Anne Brontë wrote a Preface to the second edition of the novel. That Preface is essentially a long rebuttal of her critics. In it, Brontë tells us that The Tenant of Wildfell Hall was ‘censured with an asperity’ which she was ‘little prepared for’. Her shocked reaction to sharp criticism is one that many writers will identify with. Sharpe’s London Magazine said of the novel: ‘so revolting are many of the scenes, so coarse and disgusting the language put into the mouths of some of the characters, that the reviewer to whom we entrusted it returned it to us, saying it was unfit to be noticed in the pages of Sharpe; and we are so far of the same opinion’. Ouch.
I have to confess that although I am on Brontë’s side, I find Sharpe’s damning comment arrestingly written and memorable – it is itself a kind of work of art, though an ugly one. Brontë’s novel is about extreme behaviours and emotions, and she didn’t sugar coat them – in this, she and her critics were in agreement. But they differ over the question of whether her explicit depictions should exist at all, as well as whether violent and shocking subject matter was fit for women readers and writers.

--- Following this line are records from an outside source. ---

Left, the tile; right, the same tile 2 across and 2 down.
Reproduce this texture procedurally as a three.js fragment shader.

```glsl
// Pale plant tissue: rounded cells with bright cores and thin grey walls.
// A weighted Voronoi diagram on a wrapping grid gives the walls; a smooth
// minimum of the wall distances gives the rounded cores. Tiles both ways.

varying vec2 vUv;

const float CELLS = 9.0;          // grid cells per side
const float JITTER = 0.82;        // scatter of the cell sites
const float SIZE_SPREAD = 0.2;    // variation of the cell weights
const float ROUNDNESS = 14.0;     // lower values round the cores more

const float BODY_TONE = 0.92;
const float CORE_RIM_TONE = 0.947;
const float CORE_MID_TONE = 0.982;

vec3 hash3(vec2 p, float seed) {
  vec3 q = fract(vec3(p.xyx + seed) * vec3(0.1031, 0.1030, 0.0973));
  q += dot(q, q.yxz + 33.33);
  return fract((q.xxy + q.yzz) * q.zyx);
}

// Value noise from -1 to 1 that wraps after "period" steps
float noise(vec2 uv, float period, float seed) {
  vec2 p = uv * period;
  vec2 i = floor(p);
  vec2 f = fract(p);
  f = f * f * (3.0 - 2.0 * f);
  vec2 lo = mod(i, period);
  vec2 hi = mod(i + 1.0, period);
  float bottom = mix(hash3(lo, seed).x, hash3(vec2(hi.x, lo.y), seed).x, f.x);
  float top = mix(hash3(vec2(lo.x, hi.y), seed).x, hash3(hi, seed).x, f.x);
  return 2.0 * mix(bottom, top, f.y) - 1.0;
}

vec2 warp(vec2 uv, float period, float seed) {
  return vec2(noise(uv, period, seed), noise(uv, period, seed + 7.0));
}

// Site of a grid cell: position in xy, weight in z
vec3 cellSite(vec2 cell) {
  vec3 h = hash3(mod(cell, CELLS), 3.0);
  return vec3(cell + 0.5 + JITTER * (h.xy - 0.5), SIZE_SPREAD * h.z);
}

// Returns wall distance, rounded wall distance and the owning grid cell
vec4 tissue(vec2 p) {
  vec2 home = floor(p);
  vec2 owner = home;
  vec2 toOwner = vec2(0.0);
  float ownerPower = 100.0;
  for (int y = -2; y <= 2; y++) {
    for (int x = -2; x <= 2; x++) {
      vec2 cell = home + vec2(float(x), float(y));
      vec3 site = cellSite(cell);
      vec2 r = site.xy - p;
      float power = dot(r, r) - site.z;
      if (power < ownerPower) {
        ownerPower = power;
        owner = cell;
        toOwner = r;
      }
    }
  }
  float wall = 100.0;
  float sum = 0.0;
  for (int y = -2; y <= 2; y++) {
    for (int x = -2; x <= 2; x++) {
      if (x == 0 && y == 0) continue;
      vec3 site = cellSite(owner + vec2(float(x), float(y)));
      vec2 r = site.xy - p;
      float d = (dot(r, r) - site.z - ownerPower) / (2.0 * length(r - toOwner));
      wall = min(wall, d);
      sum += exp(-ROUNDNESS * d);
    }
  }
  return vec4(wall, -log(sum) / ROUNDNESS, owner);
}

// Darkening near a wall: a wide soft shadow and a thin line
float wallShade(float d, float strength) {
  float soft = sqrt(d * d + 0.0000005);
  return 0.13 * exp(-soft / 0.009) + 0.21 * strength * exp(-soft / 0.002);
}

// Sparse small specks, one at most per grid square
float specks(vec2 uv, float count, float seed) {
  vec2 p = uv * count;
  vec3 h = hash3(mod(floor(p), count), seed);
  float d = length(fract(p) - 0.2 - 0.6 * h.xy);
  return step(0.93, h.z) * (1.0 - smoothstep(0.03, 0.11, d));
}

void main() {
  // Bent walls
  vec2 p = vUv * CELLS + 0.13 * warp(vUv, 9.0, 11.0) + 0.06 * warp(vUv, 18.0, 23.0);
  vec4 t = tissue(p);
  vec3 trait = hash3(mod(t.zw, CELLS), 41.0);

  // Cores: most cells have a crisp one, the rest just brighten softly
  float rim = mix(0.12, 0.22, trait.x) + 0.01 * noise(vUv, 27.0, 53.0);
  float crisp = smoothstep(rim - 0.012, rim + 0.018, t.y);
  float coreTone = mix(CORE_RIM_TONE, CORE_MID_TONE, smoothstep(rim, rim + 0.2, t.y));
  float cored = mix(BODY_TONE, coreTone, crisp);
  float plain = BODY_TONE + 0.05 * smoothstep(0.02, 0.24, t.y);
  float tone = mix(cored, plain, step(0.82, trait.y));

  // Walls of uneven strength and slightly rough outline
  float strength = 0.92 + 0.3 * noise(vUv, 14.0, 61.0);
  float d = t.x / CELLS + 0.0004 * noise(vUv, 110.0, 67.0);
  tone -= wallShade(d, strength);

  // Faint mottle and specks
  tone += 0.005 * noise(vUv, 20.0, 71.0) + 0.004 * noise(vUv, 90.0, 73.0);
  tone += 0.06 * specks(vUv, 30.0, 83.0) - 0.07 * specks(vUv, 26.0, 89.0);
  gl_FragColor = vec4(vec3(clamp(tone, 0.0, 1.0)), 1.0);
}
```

In her Preface, Brontë quotes an anonymous reviewer from the Spectator, who states that ‘there seems in the writer a love of the coarse, if not of the brutal’. Brontë is defiant in the face of this very personal accusation. She vows that she ‘will speak’ the ‘unpalatable truth’ about ‘vice and vicious characters’ even if it ‘be to the prejudice of my own name’. The interesting thing about Brontë and her critics is their consensus about what the central purpose and effect of her writing actually was: the power to disturb her reader with shocking real events. For Brontë, this is a virtue. For her critics, it is an offence. But the power to unnerve the reader is what many writers of psychological thrillers and crime novels desire. For the reader to be disturbed or upset is exactly the response that ‘vices’ and ‘viciousness’ and ‘unpalatable truths’ warrant.
Today’s book review landscape would seem unrecognisable to the Brontës, but the question of how to handle bad reviews has not gone away. For each of us, the answer must be an individual one. My own practice is never to engage with reviews, except to say thank you when a reviewer brings a good one to my attention. Sometimes, though, it is more difficult than usual not to respond. I remember a reviewer who gave my first novel one star and didn’t finish it, because she said that just to read the opening chapters made her so anxious she needed medication. A part of me wanted to reach out to her, to say that I hoped she was okay and that I was sorry for her distress. But another part of me felt that the nature of the material ought to make readers uneasy and provoke a strong response, and I had taken a deliberate decision not to prettify or omit. In any case, to approach that reader would have been an intrusion. Occasionally, a reviewer will say something in terms that I find especially hard. One complained that my novel made her want to take a shower. Another said that my heroine was to blame for being stalked and assaulted. At such moments, it is time to step away and do something else.
Generally, though, I try to consider what the reviewer is saying, weigh it against my own vision, and mull over what impact, if any, it might have on my work. I also try to remember that the review itself is a piece of writing, and that the reviewer is trying to produce something that is entertaining or moving or thought-provoking or helpful. Are they well written? This is a question to ask about reviews as well as the novels they discuss. If the answer is yes, I am inclined to think even more seriously about what the review says.
Charlotte Brontë’s letters reveal how attentive the sisters were to their readers, how heartened they were by some reviews, and how wounded by others. The public nature of Anne’s response to her critics was an exception to the sisters’ normal practice of dealing privately with reviews. The Daily News found the male characters in Charlotte’s second published novel, Shirley, ‘all as unreal as Madame Tussaud’s waxworks’. Charlotte told her publisher, William Smith Williams, ‘when I read it my heart sickened’. She went on to say, ‘Were my Sisters now alive they and I would laugh over this notice – but they sleep – they will wake no more for me – and I am a fool to be so moved by what is not worth a sigh’. These words go right through me. And whenever I am especially stung by a bad review, I read them again.
The Second Sister is published by HarperCollins